- September 9, 2021
- Comments: 0
- Posted by: admin
NSW has recorded 1,405 new local COVID-19 cases.

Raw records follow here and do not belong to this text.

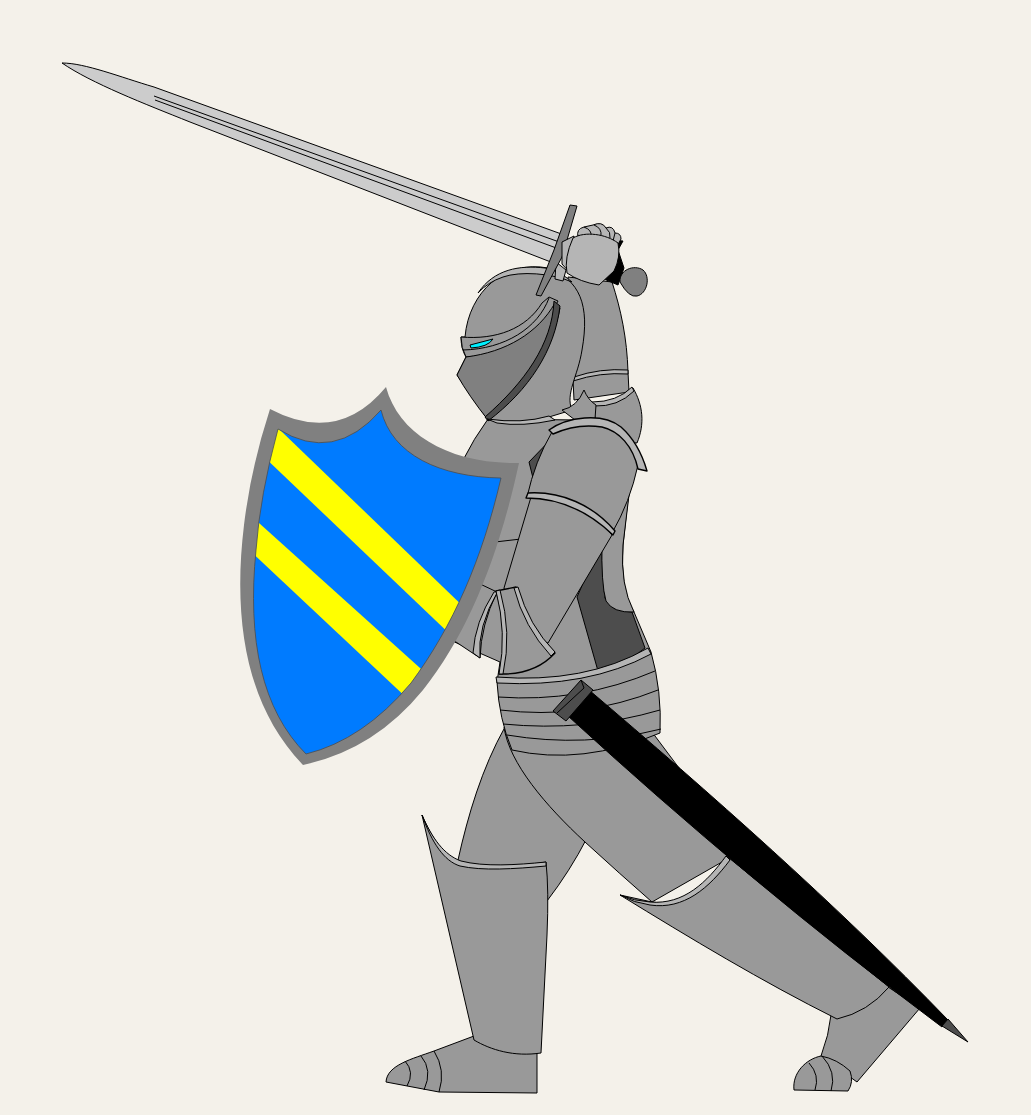
<!DOCTYPE html>
<html lang="en">
<head>
<meta charset="utf-8">
<title>Knight with raised sword</title>
<style>
:root {
  --paper: #f4f1ea;
  --steel: #999999;
  --trim: #b5b5b5;
  --blade: #cccccc;
  --iron: #808080;
  --shade: #4d4d4d;
  --ink: #000000;
  --field: #007bff;
  --band: #ffff00;
  --eye: #00f0ff;
}
html, body { margin: 0; background: var(--paper); overflow: hidden; }
svg { display: block; width: 1031px; height: 1115px; }
.steel { fill: var(--steel); }
.trim { fill: var(--trim); }
.blade { fill: var(--blade); }
.iron { fill: var(--iron); }
.shade { fill: var(--shade); }
.black { fill: var(--ink); }
.eye { fill: var(--eye); }
.field { fill: var(--field); }
.band { fill: var(--band); }
.line { fill: none; }
.outlined { stroke: var(--ink); stroke-width: 1; stroke-linejoin: round; }
.bare { stroke: none; }
</style>
</head>
<body>
<svg viewBox="0 0 1031 1115" role="img" aria-label="Armoured knight striding left with a raised sword and a striped shield">
  <defs>
    <path id="shield-field" d="M278 429Q334 464 381 410C392 455 440 477 501 478C482 560 453 626 411 683Q363 740 306 754C262 710 247 640 256 550Q260 495 278 429Z"/>
    <clipPath id="field-clip"><use href="#shield-field"/></clipPath>
  </defs>
  <rect width="1031" height="1115" fill="var(--paper)"/>

  <g class="outlined">
    <g id="front-leg">
      <path class="steel" d="M505 727C482 768 468 815 458 860L480 880L547 901Q570 871 587 838L600 760Z"/>
      <path class="steel" d="M474 1036L434 1051C412 1059 387 1065 386 1082L439 1092L537 1093V1050Z"/>
      <path class="line" d="M405 1061Q415 1072 407 1086M421 1056Q433 1070 424 1090M434 1051Q446 1070 439 1092"/>
      <path class="steel" d="M422 815C432 838 444 857 461 864C484 871 516 867 546 862Q549 890 547 935L541 1053C514 1057 491 1050 474 1040Z"/>
      <path class="trim" d="M422 815C432 838 444 855 461 861C484 867 516 865 546 862L546 866C514 869 482 871 460 866C444 861 432 843 422 815Z"/>
    </g>

    <g id="rear-leg">
      <path class="steel" d="M831 1015Q829 1035 821 1056L857 1082L920 1008L885 985Z"/>
      <path class="steel" d="M821 1056C806 1059 792 1073 794 1090L848 1091Q854 1082 850 1071Q837 1059 821 1056Z"/>
      <path class="line" d="M809 1063Q820 1075 815 1090M822 1056Q837 1072 831 1091"/>
      <path class="steel" d="M504 727C509 763 546 806 585 842Q620 874 652 902L729 858L679 768L652 732Z"/>
      <path class="steel" d="M620 895L652 902C684 908 711 884 729 858L889 987Q868 1012 837 1019C761 981 690 938 620 895Z"/>
      <path class="trim" d="M620 895Q634 901 650 902C684 905 707 882 726 856L730 860C709 888 684 910 650 905Q634 903 620 895Z"/>
    </g>

    <g id="raised-arm">
      <path class="steel" d="M568 277L612 282C621 310 627 338 628 372L629 392L574 400Z"/>
      <path class="trim" d="M574 377Q600 368 628 370V374Q600 372 573 381Z"/>
      <path class="steel" d="M592 404Q616 404 633 388C643 405 645 424 637 443L600 440Z"/>
      <path class="trim" d="M592 402Q617 402 632 387L634 391Q618 407 594 406Z"/>
    </g>

    <g id="torso">
      <path class="steel" d="M488 419Q474 438 462 462L480 600L450 640L500 662L497 682Q580 690 651 652L634 612Q620 590 623 545L629 490L580 420Z"/>
      <path class="shade" d="M602 540L577 597L598 671Q624 666 645 648L632 612Q610 612 605 598Q602 575 602 540Z"/>
      <path class="steel" d="M602 540Q601 584 606 601Q613 613 634 612Q620 585 623 545L629 495Z"/>
      <path class="shade" d="M529 462L556 434L546 464L533 478Z"/>
      <path class="line" d="M495 542L521 539"/>
    </g>

    <g id="belt">
      <path class="steel" d="M497 682Q585 688 651 652Q662 691 660 733Q582 766 512 750Q499 719 497 682Z"/>
      <path class="trim" d="M496 677Q585 684 648 648L651 654Q588 688 497 683Z"/>
      <path class="line" d="M498 697Q580 703 655 671M500 710Q583 720 658 690M503 724Q585 732 660 710M507 735Q585 748 661 729"/>
    </g>

    <g id="helmet">
      <path class="steel" d="M488 420Q523 425 549 417L572 410C565 394 578 376 582 350C590 305 580 280 548 268C505 260 469 291 465 337L461 337Q461 349 466 357L457 375Z"/>
      <path class="trim" d="M478 293C494 269 520 265 545 268C558 270 567 278 572 282C552 273 520 271 503 277Q488 282 478 293Z"/>
      <path class="steel" d="M461 337C496 340 526 329 542 303L549 297L558 301C540 337 505 354 466 357Q461 348 461 337Z"/>
      <path class="line" d="M463 350C505 349 538 328 549 298"/>
      <path class="iron" d="M466 357C506 352 538 333 555 303L560 308C552 352 520 391 488 420Q469 396 457 375Z"/>
      <path class="shade" d="M554 301L560 306C555 350 529 390 488 421L485 417C525 382 552 344 554 301Z"/>
      <path class="eye" d="M470 345L493 339Q488 347 471 348Z"/>
      <path class="trim" d="M487 419Q522 424 549 416L555 420Q522 427 497 423Z"/>
    </g>

    <g id="sword">
      <path class="blade" d="M62 63C85 63 120 77 154 87L567 236L556 264L190 122C145 104 91 83 62 63Z"/>
      <path class="line" d="M154 96L562 243M155 100L559 249"/>
      <path class="trim" d="M556 262L566 270L563 281L555 279Z"/>
      <path class="iron" d="M570 205L577 206L562 257L541 296L536 295L554 250Z"/>
      <path class="black" d="M610 240L623 241L618 250L624 268L618 285L604 279Z"/>
      <path class="iron" d="M620 282C619 270 634 264 643 270C651 277 647 294 637 296Q629 298 620 282Z"/>
    </g>

    <g id="gauntlet">
      <path class="trim" d="M562 242L574 236L571 274L562 264Z"/>
      <path class="trim" d="M578 237Q576 229 584 227L593 225Q602 221 606 228Q613 225 615 233Q621 233 621 239L616 248L583 241Z"/>
      <path class="line" d="M584 227Q592 230 591 236M594 225Q602 228 601 236M606 228Q611 232 610 238M615 233L613 241"/>
      <path class="trim" d="M573 238C585 231 606 234 618 243Q621 257 614 271L599 285Q580 282 567 273Q564 258 573 238Z"/>
    </g>

    <g id="shield-arm">
      <path class="steel" d="M562 410Q577 407 584 390Q588 400 596 405L595 419L575 420Z"/>
      <path class="steel" d="M478 583L497 592Q481 625 480 658L450 638Z"/>
      <path class="trim" d="M494 592L498 591Q477 627 480 658L473 653Q475 622 494 592Z"/>
      <path class="steel" d="M531 497L504 588L517 640L548 643L612 535L585 504Z"/>
      <path class="steel" d="M552 432Q535 461 527 497Q577 495 612 533Q630 502 638 465Q622 417 580 421Z"/>
      <path class="trim" stroke-width="1.4" d="M549 430C567 417 602 412 621 427Q639 443 647 471L638 469C633 446 619 431 602 427Q577 423 553 434Z"/>
      <path class="trim" stroke-width="1.4" d="M528 493C561 491 593 505 615 531L613 535C587 510 559 498 526 498Z"/>
      <path class="steel" stroke-width="1.4" d="M496 591L516 587Q527 626 555 653Q535 675 499 674Q511 636 496 591Z"/>
      <path class="trim" d="M496 591L500 590Q512 633 503 674L499 674Q507 633 496 591ZM514 588L518 587Q529 626 555 652L551 656Q524 627 514 588Z"/>
    </g>

    <g id="scabbard">
      <path class="black" d="M589 690C710 793 837 905 948 1020L942 1027C812 930 687 825 568 716Z"/>
      <path class="shade" d="M581 680L593 690L566 721L553 711Z"/>
      <path class="line" d="M581 680L584 688L557 713"/>
      <path class="shade" d="M948 1019L968 1042L942 1026Z"/>
    </g>
  </g>

  <g id="shield" class="bare">
    <path class="iron" d="M270 409Q338 445 386 387C399 435 450 464 519 463C499 555 469 632 423 690Q374 750 303 765C248 708 232 624 244 525Q251 467 270 409Z"/>
    <use class="field" href="#shield-field"/>
    <g class="band" clip-path="url(#field-clip)">
      <path d="M265 416L280 430L470 613L455 639L260 453Z"/>
      <path d="M250 515L430 677L410 701L245 546Z"/>
    </g>
    <use class="line" href="#shield-field" stroke="var(--shade)" stroke-width="0.8"/>
  </g>
</svg>
</body>
</html>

There were six more deaths from the virus
NSW's Premier is giving a COVID-19 update
Follow our live coverage for the latest news on the coronavirus pandemic

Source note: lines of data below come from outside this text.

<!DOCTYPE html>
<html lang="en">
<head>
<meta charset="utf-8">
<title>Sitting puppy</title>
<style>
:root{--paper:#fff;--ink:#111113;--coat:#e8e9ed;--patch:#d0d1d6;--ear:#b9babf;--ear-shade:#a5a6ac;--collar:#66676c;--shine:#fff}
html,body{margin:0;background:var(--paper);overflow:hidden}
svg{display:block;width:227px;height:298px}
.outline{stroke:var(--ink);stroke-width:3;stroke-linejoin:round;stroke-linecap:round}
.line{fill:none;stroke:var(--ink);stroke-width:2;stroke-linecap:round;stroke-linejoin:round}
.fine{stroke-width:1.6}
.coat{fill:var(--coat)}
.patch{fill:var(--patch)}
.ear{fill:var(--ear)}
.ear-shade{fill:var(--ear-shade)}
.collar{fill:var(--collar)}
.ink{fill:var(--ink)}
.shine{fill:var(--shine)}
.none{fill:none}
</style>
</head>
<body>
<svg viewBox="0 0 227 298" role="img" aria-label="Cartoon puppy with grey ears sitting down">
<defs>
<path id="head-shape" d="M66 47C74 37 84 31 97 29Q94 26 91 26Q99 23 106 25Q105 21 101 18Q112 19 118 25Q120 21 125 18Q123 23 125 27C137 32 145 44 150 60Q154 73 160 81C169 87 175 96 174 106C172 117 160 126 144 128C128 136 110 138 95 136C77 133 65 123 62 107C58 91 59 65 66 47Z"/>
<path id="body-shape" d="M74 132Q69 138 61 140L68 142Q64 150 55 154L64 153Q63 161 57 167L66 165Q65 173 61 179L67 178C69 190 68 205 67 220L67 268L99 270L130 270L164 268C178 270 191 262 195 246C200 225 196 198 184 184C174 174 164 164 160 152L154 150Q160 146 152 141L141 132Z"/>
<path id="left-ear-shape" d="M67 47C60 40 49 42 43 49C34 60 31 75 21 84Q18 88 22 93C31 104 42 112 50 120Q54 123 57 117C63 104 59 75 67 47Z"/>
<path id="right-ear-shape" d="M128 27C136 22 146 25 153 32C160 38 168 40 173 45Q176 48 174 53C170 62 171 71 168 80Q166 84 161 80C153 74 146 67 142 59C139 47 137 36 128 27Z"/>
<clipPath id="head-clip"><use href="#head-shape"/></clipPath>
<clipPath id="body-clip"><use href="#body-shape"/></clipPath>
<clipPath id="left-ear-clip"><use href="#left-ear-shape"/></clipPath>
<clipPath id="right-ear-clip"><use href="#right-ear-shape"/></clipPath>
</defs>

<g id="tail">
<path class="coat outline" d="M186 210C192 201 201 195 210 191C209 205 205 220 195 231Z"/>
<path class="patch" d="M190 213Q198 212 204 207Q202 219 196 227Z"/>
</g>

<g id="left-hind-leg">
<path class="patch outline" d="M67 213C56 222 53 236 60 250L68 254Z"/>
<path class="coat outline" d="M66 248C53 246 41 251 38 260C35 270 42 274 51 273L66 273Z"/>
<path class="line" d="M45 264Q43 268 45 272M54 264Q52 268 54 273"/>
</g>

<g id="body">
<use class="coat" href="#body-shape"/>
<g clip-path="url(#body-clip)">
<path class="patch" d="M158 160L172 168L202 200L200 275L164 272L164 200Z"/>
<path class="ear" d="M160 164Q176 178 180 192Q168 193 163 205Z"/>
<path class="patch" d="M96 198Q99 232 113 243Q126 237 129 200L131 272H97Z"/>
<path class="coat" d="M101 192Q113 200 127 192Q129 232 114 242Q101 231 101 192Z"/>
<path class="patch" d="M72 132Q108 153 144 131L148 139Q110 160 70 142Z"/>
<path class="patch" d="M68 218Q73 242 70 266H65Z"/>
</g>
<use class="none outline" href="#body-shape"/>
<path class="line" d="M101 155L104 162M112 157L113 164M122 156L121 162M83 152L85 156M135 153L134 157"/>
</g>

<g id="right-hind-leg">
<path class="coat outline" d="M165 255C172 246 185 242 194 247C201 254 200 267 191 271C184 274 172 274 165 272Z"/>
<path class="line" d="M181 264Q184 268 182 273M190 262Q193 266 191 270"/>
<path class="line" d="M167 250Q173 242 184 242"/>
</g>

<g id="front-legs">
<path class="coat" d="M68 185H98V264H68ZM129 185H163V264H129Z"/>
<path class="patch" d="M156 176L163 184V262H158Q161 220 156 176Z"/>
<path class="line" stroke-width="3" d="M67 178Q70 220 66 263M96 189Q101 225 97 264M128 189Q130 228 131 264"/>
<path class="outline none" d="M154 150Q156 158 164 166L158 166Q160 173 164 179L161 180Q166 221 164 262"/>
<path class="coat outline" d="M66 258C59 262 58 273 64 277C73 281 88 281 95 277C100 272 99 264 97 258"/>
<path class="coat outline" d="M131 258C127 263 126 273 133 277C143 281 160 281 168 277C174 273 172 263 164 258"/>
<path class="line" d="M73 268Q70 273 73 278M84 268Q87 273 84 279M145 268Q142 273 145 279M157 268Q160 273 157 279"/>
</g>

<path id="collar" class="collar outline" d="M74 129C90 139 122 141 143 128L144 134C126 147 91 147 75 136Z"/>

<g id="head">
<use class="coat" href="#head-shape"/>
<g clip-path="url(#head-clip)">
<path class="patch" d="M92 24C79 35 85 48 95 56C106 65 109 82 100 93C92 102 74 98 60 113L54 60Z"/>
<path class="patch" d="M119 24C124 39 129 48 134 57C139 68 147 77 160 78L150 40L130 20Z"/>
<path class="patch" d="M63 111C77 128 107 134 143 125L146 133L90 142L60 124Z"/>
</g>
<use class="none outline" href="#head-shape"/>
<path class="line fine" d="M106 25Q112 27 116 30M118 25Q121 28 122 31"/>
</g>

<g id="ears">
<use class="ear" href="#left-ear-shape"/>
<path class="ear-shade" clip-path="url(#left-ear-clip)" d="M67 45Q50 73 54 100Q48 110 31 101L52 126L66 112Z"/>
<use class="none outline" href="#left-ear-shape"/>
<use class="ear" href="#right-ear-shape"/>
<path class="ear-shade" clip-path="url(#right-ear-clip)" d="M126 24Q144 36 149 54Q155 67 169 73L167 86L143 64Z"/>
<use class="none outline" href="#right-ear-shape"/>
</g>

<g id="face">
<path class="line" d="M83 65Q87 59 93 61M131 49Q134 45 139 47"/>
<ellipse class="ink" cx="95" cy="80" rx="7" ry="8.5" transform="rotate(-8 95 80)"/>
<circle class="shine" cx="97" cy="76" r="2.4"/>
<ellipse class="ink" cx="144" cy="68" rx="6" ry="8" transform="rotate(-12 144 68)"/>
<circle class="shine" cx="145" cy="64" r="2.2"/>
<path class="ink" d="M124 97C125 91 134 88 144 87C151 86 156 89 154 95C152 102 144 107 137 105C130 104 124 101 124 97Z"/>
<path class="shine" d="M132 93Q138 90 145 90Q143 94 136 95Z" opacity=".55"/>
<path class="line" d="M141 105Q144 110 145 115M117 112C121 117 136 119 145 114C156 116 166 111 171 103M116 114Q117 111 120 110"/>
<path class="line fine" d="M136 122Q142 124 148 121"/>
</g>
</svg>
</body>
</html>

Keep up to date with the latest COVID-19 exposure sites in Victoria
By Mark Reddie
Hairdresser Jaye Edwards has warned the NSW government against using the industry as a political football following speculation salons would be the first businesses to reopen exclusively for the fully vaccinated next month.
Premier Gladys Berejiklian has previously flagged new freedoms from September for those who have had their two jabs, with her crisis Cabinet meeting yesterday to consider giving the green light for hairdressers to reopen.
NSW yesterday recorded 919 new COVID cases but Ms Berejiklian said vaccination rates continued to be the most important number when it came to easing restrictions.
Although it now appears less likely salons will be be given the all clear, hairdressers are worried about the profitability of their businesses when doors do swing open again.
Mr Edwards, owner of Edwards & Co salons, said he would be "super excited" to reopen, but he had reservations about requiring staff and clients to be vaccinated.
"I think we have been kicked around the football field for months now — we have lost so much money, then to put us back in the fighting field and leave it up to us is not fair," Mr Edwards said.
Mr Edwards — who employs 150 staff across eight salons in NSW, Victoria and Queensland — said about 60 per cent of his staff were fully vaccinated.
"I am not going to force them to do it if they don't want to. I believe in choice and people making informed decisions themselves, so it's really up to them," he said.
"I would be super excited to reopen — what I don't want to happen is for the government to make us choose if people can come back if they are vaccinated because it puts us in an awkward position."
Mr Edwards has been inundated with calls from clients, asking if they had to be vaccinated to book future appointments.
"If the government mandates a vaccine, then the reopening of salons is definitely premature," he said.
The Australian Hairdressing Council has surveyed 500 hairdressers and found 99 per cent of them had not been vaccinated.
"The majority of the industry is under the age of 39, so until recently, they haven't been eligible to book an appointment," CEO Sandy Chong said.
"There is a small percentage who don't want to get vaccinated and we have to understand that some can't be vaccinated, whether it's medical or personal reasons.
"Unfortunately, it has to be pro-choice — I don't think you can make people get vaccinated."
Ilija Makowski opened Chuffed Barbers in Western Sydney three years ago and believes making reopening conditional on vaccinations would put hairdressers in a difficult position.
"Here in Parramatta, only 30 per cent of people are vaccinated, so say less than 30 per cent of my clients — it's not really feasible to open my doors, pay my staff full-time wages, and start paying full rent properly again," he said.
Mr Makowski employs two other barbers and is concerned about them feeling pressured to get vaccinated.
"One of them says 'If I have to get vaccinated to go back to work, I will', but he doesn't want to — the government is putting people… into corners," he said.
Mr Makowski said a vaccinated-only policy would be difficult and expensive to enforce.
"I am going to have to maybe employ someone else to be able to look after appointments online, on the phone, checking if clients are vaccinated," he said.
"The last thing we want is people booking online, not having the vaccination, coming in, and then I have to turn them away and lose money."
See our full coverage of coronavirus
We acknowledge Aboriginal and Torres Strait Islander peoples as the First Australians and Traditional Custodians of the lands where we live, learn, and work.
This service may include material from Agence France-Presse (AFP), APTN, Reuters, AAP, CNN and the BBC World Service which is copyright and cannot be reproduced.
AEST = Australian Eastern Standard Time which is 10 hours ahead of GMT (Greenwich Mean Time)